Four violent men, soldiers, are held as prisoners-of-war in a church converted into a holding centre. During the night, each is visited by the ghosts of dead patriarchs of the Bible story, among them Cain, Isaac, King David and Abraham. Difficult, argumentative, challenging, frightening ghosts, through the night they act out the eternal horrors of the human condition.

Centre Stage has turned its attention to one of the great pieces of drama written specifically for performance in the houses of God. And the themes are appropriate: When is the taking of a life justifiable in the eyes of God? Who is to blame for our willingness to kill others? Why doesn't God intervene to prevent atrocity and suffering?

This poignant play toured Northern Ireland from mid April 2002 opened in the beautiful St George'sParish Church, Belfast, and then toured to Christ Church, Derry, St Mark's,Armagh, St Margaret's, Downpatrick, and Ballyblack Presbyterian, near Newtownards

Christopher Fry, one of the great playwrights in English, tackles all these questions with humour, directness and compassion. In a production which itself burns with all the author's moral indignation and deep faith, the voices raised to the echo in the house of God are those of God's own prophets, their language sounding all the resonant chords of the Holy Books themselves.

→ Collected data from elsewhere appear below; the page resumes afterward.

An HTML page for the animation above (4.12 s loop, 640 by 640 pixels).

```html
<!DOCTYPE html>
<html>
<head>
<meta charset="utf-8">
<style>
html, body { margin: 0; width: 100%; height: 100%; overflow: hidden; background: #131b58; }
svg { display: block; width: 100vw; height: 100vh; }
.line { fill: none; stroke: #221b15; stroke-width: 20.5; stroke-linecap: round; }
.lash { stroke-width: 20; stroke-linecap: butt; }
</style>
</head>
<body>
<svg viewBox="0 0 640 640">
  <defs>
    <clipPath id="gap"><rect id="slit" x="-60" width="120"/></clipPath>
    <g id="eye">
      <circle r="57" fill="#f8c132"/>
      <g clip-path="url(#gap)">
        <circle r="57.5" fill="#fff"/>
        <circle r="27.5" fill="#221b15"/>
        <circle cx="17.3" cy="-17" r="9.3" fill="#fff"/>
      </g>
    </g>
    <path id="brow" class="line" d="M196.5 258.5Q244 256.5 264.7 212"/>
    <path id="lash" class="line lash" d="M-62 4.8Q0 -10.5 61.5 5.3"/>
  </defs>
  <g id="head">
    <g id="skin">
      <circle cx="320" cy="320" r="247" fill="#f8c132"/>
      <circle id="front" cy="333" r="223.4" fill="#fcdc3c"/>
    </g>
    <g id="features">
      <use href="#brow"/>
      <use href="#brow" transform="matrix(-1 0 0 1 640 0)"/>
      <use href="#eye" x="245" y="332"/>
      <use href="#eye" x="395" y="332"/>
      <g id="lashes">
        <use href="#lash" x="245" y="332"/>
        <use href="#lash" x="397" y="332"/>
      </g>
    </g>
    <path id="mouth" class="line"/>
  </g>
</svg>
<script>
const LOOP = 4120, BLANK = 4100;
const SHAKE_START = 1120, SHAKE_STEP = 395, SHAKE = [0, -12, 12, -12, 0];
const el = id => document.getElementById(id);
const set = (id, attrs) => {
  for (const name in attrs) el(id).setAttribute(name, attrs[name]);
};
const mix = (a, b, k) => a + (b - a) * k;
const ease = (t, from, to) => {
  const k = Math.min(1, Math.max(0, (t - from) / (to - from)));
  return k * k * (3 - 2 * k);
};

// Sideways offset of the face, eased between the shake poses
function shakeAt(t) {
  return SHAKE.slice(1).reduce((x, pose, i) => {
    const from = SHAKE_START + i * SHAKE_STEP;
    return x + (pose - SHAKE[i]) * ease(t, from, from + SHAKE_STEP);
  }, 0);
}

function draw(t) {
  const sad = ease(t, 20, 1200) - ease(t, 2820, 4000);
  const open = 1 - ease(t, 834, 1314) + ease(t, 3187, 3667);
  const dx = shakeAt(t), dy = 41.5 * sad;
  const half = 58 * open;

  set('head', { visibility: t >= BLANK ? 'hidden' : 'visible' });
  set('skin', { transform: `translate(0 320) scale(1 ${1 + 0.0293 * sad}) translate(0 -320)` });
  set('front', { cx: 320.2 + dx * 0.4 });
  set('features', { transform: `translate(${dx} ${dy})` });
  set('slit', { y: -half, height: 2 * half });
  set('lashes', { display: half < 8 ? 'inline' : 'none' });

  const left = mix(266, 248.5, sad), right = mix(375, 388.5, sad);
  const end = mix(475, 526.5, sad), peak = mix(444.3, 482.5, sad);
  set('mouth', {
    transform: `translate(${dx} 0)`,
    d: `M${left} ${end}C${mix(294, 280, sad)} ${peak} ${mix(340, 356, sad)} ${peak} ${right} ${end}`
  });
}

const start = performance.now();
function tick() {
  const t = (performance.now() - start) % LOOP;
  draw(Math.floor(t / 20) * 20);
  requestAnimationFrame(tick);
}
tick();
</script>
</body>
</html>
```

The war could be any war. The time any time. The soldiers of any nationality and in any cause.

In a world once again familiar with prison camps, atrocity and violence in the name of God, this new production by Centre Stage was timely, powerful, moving and uplifting.